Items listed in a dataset
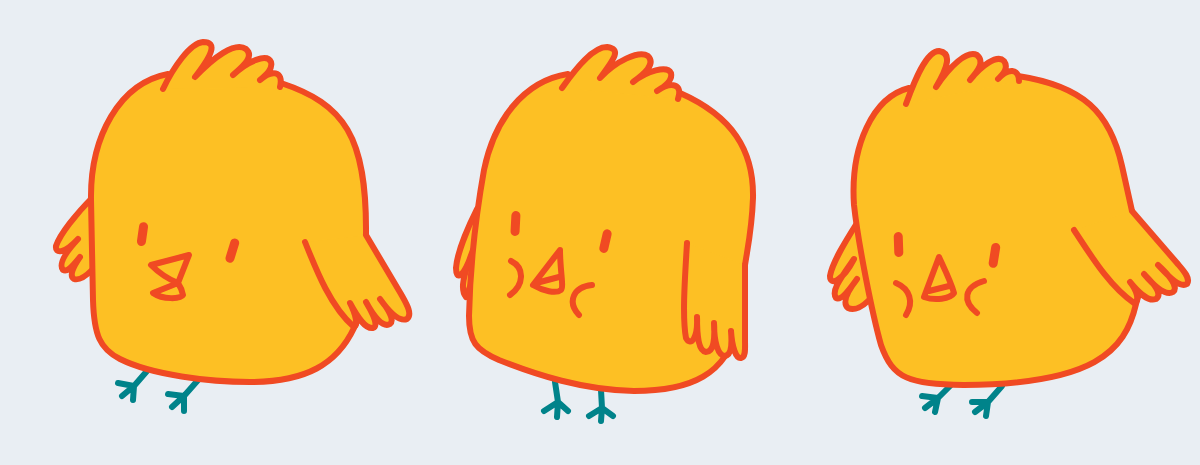
<!DOCTYPE html>
<html lang="en">
<head>
<meta charset="utf-8">
<title>Three chicks</title>
<style>
:root {
  --sky: #e9eef3;
  --feather: #fdc024;
  --outline: #f04a23;
  --legs: #00838a;
}
html, body { margin: 0; height: 100%; overflow: hidden; background: var(--sky); }
.scene { display: block; width: 1200px; height: 465px; }
.chick { stroke: var(--outline); stroke-width: 6; stroke-linecap: round; stroke-linejoin: round; fill: var(--feather); }
.line { fill: none; }
.eye { fill: var(--outline); stroke: none; }
.foot { fill: none; stroke: var(--legs); }
</style>
</head>
<body>
<svg class="scene" viewBox="0 0 1200 465" role="img" aria-label="Three round yellow chicks: one chirping, two with puffed cheeks">
  <rect width="1200" height="465" fill="var(--sky)"/>

  <g class="chick" id="chick-chirping">
    <g class="foot">
      <path d="M147 371L134 386L133 400M118 383L134 386L122 396"/>
      <path d="M199 379L184 396L184 411M168 394L184 396L172 407"/>
    </g>
    <path class="back-wing" d="M93 197C76 214 60 234 56 246C55 254 64 254 78 239C66 252 58 264 63 270C68 273 74 264 80 257C73 267 69 276 74 279C80 281 87 275 92 270"/>
    <path class="body" d="M281 83C344 104 367 136 366 235C367 280 366 304 354 328C337 364 306 382 250 382C209 382 152 375 120 359C100 349 94 335 93 300L91 200C90 136 120 83 168 74"/>
    <path class="crest" d="M163 89C173 68 190 43 203 42C218 42 212 55 195 77C213 58 235 41 246 49C255 57 242 67 233 75C248 61 267 53 271 62C273 69 266 75 260 80C271 70 284 70 280 87"/>
    <path class="front-wing" d="M305 242C317 272 331 307 354 327C358 325 356 315 350 303C358 318 365 329 373 328C379 326 373 314 366 302C374 317 383 328 390 324C395 320 388 309 380 299C390 313 400 322 407 319C413 314 406 303 401 294L366 235"/>
    <rect class="eye" x="138" y="222" width="9" height="24" rx="4.5" transform="rotate(8 142 234)"/>
    <rect class="eye" x="228" y="238" width="9" height="25" rx="4.5" transform="rotate(17 232 250)"/>
    <path class="line beak" d="M151 265L189 255L178 283C168 279 158 272 151 265ZM178 283L153 293C163 300 181 299 183 295C182 290 180 286 178 283"/>
  </g>

  <g class="chick" id="chick-puffed">
    <g class="foot">
      <path d="M555 382L558 402L557 417M544 411L558 402L568 411"/>
      <path d="M601 390L602 408L601 421M589 416L602 408L613 416"/>
    </g>
    <path class="back-wing" d="M477 209C466 231 457 255 456 268C456 280 463 280 473 250C463 276 460 290 466 297L471 284"/>
    <path class="body" d="M680 93C732 116 754 150 753 198C752 228 748 246 745 265L737 327C727 374 691 391 634 391C583 390 537 375 499 360C476 350 469 342 469 316C470 270 476 215 484 170C494 121 523 81 568 74"/>
    <path class="crest" d="M562 88C576 68 593 47 607 47C622 49 614 59 600 78C616 61 639 50 648 56C656 64 644 74 633 82C647 71 667 65 671 73C673 81 664 87 657 91C672 81 683 84 678 99"/>
    <path class="front-wing" d="M687 243C685 277 682 317 686 338C691 347 698 338 697 317C697 338 699 351 706 352C714 352 715 338 714 323C714 342 718 356 725 356C732 355 732 343 731 331C732 347 736 359 741 358C746 357 745 349 745 338L745 265"/>
    <rect class="eye" x="511" y="211" width="9" height="25" rx="4.5" transform="rotate(3 515 223)"/>
    <rect class="eye" x="601" y="229" width="9" height="24" rx="4.5" transform="rotate(13 605 241)"/>
    <path class="line cheeks" d="M511 261C525 268 524 285 510 295M592 285C573 287 567 302 579 315"/>
    <path class="line beak" d="M560 250L533 285C543 291 556 294 561 290C564 287 560 270 560 250ZM540 282L559 277"/>
  </g>

  <g class="chick" id="chick-munching">
    <g class="foot">
      <path d="M950 386L938 398L935 412M922 396L938 398L925 408"/>
      <path d="M1002 386L988 402L986 416M972 402L988 402L975 412"/>
    </g>
    <path class="back-wing" d="M857 223C845 242 832 263 830 276C830 286 842 282 854 259C840 279 831 291 836 298C841 301 850 289 857 279C847 292 842 303 848 308C855 311 863 306 868 301"/>
    <path class="body" d="M1018 76C1083 86 1110 112 1122 166L1132 211C1141 244 1145 279 1136 304C1125 352 1093 384 964 385C909 384 893 379 881 345C872 313 858 242 854 205C850 146 873 97 909 88"/>
    <path class="crest" d="M906 104C914 82 926 51 939 51C952 53 948 67 936 87C950 66 967 50 977 55C985 62 978 71 970 80C981 66 997 54 1004 61C1009 68 1003 74 998 79C1008 68 1019 68 1019 81"/>
    <path class="front-wing" d="M1074 230C1090 254 1109 286 1134 303C1140 301 1137 291 1130 282C1139 293 1148 302 1156 299C1163 294 1154 284 1144 274C1155 287 1166 296 1173 292C1179 287 1169 275 1158 265C1170 278 1180 288 1187 284C1191 278 1183 270 1177 263L1132 211"/>
    <rect class="eye" x="894" y="232" width="9" height="25" rx="4.5" transform="rotate(-2 898 244)"/>
    <rect class="eye" x="990" y="243" width="9" height="25" rx="4.5" transform="rotate(9 995 255)"/>
    <path class="line cheeks" d="M896 283C910 289 914 302 906 315M984 281C964 287 962 301 977 313"/>
    <path class="line beak" d="M939 257L924 297C935 301 950 299 954 293C951 282 945 270 939 257ZM929 291L949 286"/>
  </g>
</svg>
</body>
</html>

**PROBLEM:** For each line above that includes the word "fill", make a copy of that line.

**YOUR RESPONSE:**
.chick { stroke: var(--outline); stroke-width: 6; stroke-linecap: round; stroke-linejoin: round; fill: var(--feather); }
.line { fill: none; }
.eye { fill: var(--outline); stroke: none; }
.foot { fill: none; stroke: var(--legs); }
  <rect width="1200" height="465" fill="var(--sky)"/>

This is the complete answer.